▶ **What is expected**: Only the lines containing the string "Math" are needed; copy all of them from the listing.

════════

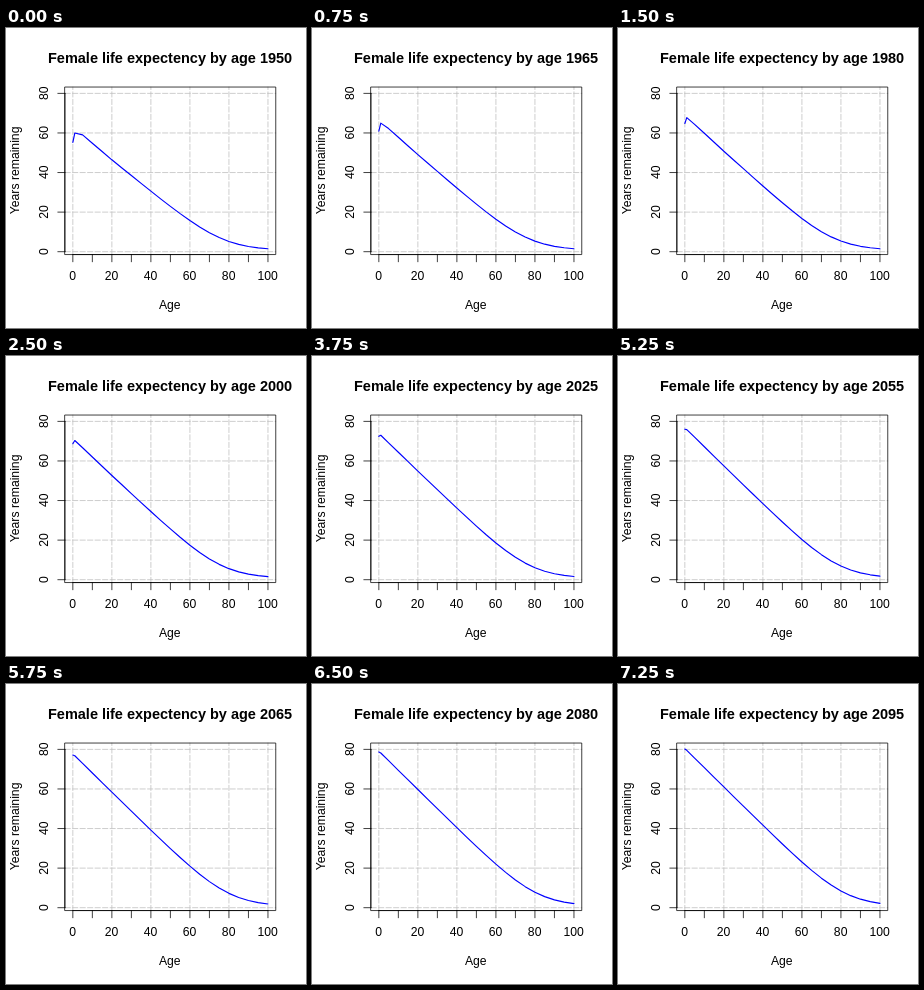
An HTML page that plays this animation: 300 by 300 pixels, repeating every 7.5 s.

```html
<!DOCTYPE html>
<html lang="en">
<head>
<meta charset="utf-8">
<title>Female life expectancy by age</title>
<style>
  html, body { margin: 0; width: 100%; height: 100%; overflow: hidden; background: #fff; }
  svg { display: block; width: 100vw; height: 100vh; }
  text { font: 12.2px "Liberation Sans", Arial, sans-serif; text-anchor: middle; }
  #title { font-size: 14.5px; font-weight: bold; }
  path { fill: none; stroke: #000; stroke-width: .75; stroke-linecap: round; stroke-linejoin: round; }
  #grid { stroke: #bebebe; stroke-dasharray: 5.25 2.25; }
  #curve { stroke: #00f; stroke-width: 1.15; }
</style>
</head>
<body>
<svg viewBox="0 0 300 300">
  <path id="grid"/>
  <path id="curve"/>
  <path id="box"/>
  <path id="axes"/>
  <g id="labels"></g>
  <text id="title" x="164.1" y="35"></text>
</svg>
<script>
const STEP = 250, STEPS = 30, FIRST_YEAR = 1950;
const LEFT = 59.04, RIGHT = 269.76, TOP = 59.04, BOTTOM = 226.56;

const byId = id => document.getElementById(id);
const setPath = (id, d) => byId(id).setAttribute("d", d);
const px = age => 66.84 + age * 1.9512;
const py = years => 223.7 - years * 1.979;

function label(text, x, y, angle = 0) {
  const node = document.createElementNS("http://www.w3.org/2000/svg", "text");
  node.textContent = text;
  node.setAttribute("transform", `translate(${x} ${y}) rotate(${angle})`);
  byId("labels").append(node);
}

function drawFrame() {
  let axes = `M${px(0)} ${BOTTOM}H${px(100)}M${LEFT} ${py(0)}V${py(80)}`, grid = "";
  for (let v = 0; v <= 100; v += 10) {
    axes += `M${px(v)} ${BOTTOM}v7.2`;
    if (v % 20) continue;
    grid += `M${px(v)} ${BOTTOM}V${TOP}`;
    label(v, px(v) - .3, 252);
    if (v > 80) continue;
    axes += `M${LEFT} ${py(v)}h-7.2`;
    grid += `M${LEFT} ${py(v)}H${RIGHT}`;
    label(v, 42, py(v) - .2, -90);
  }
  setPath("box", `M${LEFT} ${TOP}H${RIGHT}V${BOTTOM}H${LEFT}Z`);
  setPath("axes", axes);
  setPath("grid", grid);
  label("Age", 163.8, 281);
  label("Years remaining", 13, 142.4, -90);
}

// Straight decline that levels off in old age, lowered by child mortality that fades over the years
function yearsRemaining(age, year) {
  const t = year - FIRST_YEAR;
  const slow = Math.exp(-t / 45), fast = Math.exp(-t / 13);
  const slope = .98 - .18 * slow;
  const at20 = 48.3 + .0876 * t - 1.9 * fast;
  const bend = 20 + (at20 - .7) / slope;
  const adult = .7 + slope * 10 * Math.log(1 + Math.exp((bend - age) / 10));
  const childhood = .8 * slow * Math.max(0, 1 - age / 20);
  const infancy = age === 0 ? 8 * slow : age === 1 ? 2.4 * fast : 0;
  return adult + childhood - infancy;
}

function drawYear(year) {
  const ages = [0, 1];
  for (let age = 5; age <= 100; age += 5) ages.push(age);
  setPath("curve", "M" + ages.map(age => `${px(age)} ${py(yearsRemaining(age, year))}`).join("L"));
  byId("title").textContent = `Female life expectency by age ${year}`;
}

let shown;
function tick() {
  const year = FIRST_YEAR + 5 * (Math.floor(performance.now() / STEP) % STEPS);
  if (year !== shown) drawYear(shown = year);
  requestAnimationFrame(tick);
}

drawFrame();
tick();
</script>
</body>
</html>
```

════════

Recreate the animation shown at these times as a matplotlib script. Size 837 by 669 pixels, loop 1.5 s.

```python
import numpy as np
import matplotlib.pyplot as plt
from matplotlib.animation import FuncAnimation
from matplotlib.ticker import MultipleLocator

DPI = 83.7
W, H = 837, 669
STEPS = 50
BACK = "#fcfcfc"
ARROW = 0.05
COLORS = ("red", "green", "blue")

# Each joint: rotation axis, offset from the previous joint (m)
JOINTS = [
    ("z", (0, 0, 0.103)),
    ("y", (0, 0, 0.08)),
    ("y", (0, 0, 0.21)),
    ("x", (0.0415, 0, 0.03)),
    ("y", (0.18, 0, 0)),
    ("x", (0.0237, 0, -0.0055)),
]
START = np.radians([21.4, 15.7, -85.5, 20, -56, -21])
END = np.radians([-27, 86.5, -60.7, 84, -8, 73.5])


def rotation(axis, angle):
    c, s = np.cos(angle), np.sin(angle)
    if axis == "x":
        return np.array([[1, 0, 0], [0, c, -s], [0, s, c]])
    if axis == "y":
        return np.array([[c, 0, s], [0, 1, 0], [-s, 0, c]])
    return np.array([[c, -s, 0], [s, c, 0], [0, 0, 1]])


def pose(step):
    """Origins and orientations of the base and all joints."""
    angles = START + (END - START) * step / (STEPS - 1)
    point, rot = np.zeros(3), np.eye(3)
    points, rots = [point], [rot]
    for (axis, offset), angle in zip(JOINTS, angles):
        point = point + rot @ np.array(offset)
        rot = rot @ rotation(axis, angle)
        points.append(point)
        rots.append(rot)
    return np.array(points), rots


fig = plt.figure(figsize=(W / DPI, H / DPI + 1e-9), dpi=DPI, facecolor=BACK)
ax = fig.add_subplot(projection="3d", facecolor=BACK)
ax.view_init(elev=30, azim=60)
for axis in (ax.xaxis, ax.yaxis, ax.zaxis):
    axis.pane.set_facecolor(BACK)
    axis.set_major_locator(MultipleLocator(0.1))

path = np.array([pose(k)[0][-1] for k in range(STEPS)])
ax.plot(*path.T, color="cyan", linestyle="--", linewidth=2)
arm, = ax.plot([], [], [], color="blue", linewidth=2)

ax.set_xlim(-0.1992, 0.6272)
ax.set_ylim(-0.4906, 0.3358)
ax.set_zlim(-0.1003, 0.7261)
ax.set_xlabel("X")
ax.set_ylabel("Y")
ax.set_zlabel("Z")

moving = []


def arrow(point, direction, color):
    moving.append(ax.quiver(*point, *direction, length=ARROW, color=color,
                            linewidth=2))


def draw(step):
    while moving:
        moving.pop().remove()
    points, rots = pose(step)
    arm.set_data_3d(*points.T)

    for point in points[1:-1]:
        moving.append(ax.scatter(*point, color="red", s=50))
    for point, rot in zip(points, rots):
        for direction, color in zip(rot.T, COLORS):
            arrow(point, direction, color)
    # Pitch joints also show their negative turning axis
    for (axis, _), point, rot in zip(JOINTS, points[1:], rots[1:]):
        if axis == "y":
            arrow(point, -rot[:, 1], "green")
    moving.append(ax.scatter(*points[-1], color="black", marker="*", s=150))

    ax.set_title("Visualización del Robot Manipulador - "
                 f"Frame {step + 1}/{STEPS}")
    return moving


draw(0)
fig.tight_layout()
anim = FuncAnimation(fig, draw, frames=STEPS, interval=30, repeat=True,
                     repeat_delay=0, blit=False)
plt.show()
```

════════

▶ **Problem solution**:
  const slow = Math.exp(-t / 45), fast = Math.exp(-t / 13);
  const adult = .7 + slope * 10 * Math.log(1 + Math.exp((bend - age) / 10));
  const childhood = .8 * slow * Math.max(0, 1 - age / 20);
  const year = FIRST_YEAR + 5 * (Math.floor(performance.now() / STEP) % STEPS);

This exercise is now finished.